• The task: Reproduce the records below exactly, with nothing altered.

** Source data follows **

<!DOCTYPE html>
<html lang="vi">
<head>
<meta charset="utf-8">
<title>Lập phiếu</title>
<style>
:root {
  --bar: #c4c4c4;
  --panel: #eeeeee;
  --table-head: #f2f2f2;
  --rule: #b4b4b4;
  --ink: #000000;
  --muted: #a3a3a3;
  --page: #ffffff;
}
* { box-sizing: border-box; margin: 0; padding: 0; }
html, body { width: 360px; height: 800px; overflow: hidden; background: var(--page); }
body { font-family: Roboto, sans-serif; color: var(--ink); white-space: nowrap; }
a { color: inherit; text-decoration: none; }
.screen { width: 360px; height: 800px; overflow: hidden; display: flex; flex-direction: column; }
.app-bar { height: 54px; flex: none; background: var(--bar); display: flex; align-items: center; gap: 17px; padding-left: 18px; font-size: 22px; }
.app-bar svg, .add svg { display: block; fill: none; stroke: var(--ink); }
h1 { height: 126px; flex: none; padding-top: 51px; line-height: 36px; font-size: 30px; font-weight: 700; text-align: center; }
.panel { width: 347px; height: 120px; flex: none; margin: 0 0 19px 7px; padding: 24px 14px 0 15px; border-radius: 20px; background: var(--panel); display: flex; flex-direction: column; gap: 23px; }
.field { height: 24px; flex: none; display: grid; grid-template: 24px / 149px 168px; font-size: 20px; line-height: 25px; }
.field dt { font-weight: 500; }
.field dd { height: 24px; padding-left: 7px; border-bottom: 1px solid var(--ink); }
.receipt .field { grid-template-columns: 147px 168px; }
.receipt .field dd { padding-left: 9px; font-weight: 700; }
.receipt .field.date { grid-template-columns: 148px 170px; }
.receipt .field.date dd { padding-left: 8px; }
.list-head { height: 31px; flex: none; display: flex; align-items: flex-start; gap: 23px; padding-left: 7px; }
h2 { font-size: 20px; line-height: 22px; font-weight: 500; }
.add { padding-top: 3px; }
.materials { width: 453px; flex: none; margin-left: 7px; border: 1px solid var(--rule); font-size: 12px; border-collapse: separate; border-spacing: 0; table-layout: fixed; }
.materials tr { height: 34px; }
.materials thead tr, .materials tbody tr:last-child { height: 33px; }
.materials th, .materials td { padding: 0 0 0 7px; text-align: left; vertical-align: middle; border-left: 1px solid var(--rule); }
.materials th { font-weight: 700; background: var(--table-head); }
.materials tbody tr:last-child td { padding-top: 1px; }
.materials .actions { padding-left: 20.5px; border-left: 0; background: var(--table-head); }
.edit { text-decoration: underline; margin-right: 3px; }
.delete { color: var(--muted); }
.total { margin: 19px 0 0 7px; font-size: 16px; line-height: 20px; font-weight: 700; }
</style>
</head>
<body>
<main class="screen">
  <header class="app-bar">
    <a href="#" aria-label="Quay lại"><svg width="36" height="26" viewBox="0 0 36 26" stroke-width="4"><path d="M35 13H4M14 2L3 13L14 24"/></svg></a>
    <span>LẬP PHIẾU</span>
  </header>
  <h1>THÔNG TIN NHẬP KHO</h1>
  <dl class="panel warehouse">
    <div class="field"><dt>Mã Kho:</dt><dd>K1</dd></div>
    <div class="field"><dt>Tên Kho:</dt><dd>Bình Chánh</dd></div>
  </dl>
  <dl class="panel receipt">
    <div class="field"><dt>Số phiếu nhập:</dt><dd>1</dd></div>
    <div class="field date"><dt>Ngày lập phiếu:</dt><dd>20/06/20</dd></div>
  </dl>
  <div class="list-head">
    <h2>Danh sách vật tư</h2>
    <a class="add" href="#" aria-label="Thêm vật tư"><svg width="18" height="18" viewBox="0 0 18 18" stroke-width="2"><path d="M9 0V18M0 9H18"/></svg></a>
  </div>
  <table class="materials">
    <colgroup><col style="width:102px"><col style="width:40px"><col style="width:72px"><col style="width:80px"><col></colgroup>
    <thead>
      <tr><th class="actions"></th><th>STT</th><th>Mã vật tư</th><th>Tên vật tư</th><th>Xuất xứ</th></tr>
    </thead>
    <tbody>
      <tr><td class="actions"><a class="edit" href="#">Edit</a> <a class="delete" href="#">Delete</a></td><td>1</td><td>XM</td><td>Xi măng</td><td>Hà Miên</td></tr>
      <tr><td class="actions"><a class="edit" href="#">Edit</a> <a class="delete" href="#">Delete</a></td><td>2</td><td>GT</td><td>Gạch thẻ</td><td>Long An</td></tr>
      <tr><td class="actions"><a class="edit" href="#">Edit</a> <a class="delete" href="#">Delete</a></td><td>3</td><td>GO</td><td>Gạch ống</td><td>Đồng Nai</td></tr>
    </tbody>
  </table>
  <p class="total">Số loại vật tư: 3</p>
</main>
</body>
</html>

** End of Source data **

• Your response:
<!DOCTYPE html>
<html lang="vi">
<head>
<meta charset="utf-8">
<title>Lập phiếu</title>
<style>
:root {
  --bar: #c4c4c4;
  --panel: #eeeeee;
  --table-head: #f2f2f2;
  --rule: #b4b4b4;
  --ink: #000000;
  --muted: #a3a3a3;
  --page: #ffffff;
}
* { box-sizing: border-box; margin: 0; padding: 0; }
html, body { width: 360px; height: 800px; overflow: hidden; background: var(--page); }
body { font-family: Roboto, sans-serif; color: var(--ink); white-space: nowrap; }
a { color: inherit; text-decoration: none; }
.screen { width: 360px; height: 800px; overflow: hidden; display: flex; flex-direction: column; }
.app-bar { height: 54px; flex: none; background: var(--bar); display: flex; align-items: center; gap: 17px; padding-left: 18px; font-size: 22px; }
.app-bar svg, .add svg { display: block; fill: none; stroke: var(--ink); }
h1 { height: 126px; flex: none; padding-top: 51px; line-height: 36px; font-size: 30px; font-weight: 700; text-align: center; }
.panel { width: 347px; height: 120px; flex: none; margin: 0 0 19px 7px; padding: 24px 14px 0 15px; border-radius: 20px; background: var(--panel); display: flex; flex-direction: column; gap: 23px; }
.field { height: 24px; flex: none; display: grid; grid-template: 24px / 149px 168px; font-size: 20px; line-height: 25px; }
.field dt { font-weight: 500; }
.field dd { height: 24px; padding-left: 7px; border-bottom: 1px solid var(--ink); }
.receipt .field { grid-template-columns: 147px 168px; }
.receipt .field dd { padding-left: 9px; font-weight: 700; }
.receipt .field.date { grid-template-columns: 148px 170px; }
.receipt .field.date dd { padding-left: 8px; }
.list-head { height: 31px; flex: none; display: flex; align-items: flex-start; gap: 23px; padding-left: 7px; }
h2 { font-size: 20px; line-height: 22px; font-weight: 500; }
.add { padding-top: 3px; }
.materials { width: 453px; flex: none; margin-left: 7px; border: 1px solid var(--rule); font-size: 12px; border-collapse: separate; border-spacing: 0; table-layout: fixed; }
.materials tr { height: 34px; }
.materials thead tr, .materials tbody tr:last-child { height: 33px; }
.materials th, .materials td { padding: 0 0 0 7px; text-align: left; vertical-align: middle; border-left: 1px solid var(--rule); }
.materials th { font-weight: 700; background: var(--table-head); }
.materials tbody tr:last-child td { padding-top: 1px; }
.materials .actions { padding-left: 20.5px; border-left: 0; background: var(--table-head); }
.edit { text-decoration: underline; margin-right: 3px; }
.delete { color: var(--muted); }
.total { margin: 19px 0 0 7px; font-size: 16px; line-height: 20px; font-weight: 700; }
</style>
</head>
<body>
<main class="screen">
  <header class="app-bar">
    <a href="#" aria-label="Quay lại"><svg width="36" height="26" viewBox="0 0 36 26" stroke-width="4"><path d="M35 13H4M14 2L3 13L14 24"/></svg></a>
    <span>LẬP PHIẾU</span>
  </header>
  <h1>THÔNG TIN NHẬP KHO</h1>
  <dl class="panel warehouse">
    <div class="field"><dt>Mã Kho:</dt><dd>K1</dd></div>
    <div class="field"><dt>Tên Kho:</dt><dd>Bình Chánh</dd></div>
  </dl>
  <dl class="panel receipt">
    <div class="field"><dt>Số phiếu nhập:</dt><dd>1</dd></div>
    <div class="field date"><dt>Ngày lập phiếu:</dt><dd>20/06/20</dd></div>
  </dl>
  <div class="list-head">
    <h2>Danh sách vật tư</h2>
    <a class="add" href="#" aria-label="Thêm vật tư"><svg width="18" height="18" viewBox="0 0 18 18" stroke-width="2"><path d="M9 0V18M0 9H18"/></svg></a>
  </div>
  <table class="materials">
    <colgroup><col style="width:102px"><col style="width:40px"><col style="width:72px"><col style="width:80px"><col></colgroup>
    <thead>
      <tr><th class="actions"></th><th>STT</th><th>Mã vật tư</th><th>Tên vật tư</th><th>Xuất xứ</th></tr>
    </thead>
    <tbody>
      <tr><td class="actions"><a class="edit" href="#">Edit</a> <a class="delete" href="#">Delete</a></td><td>1</td><td>XM</td><td>Xi măng</td><td>Hà Miên</td></tr>
      <tr><td class="actions"><a class="edit" href="#">Edit</a> <a class="delete" href="#">Delete</a></td><td>2</td><td>GT</td><td>Gạch thẻ</td><td>Long An</td></tr>
      <tr><td class="actions"><a class="edit" href="#">Edit</a> <a class="delete" href="#">Delete</a></td><td>3</td><td>GO</td><td>Gạch ống</td><td>Đồng Nai</td></tr>
    </tbody>
  </table>
  <p class="total">Số loại vật tư: 3</p>
</main>
</body>
</html>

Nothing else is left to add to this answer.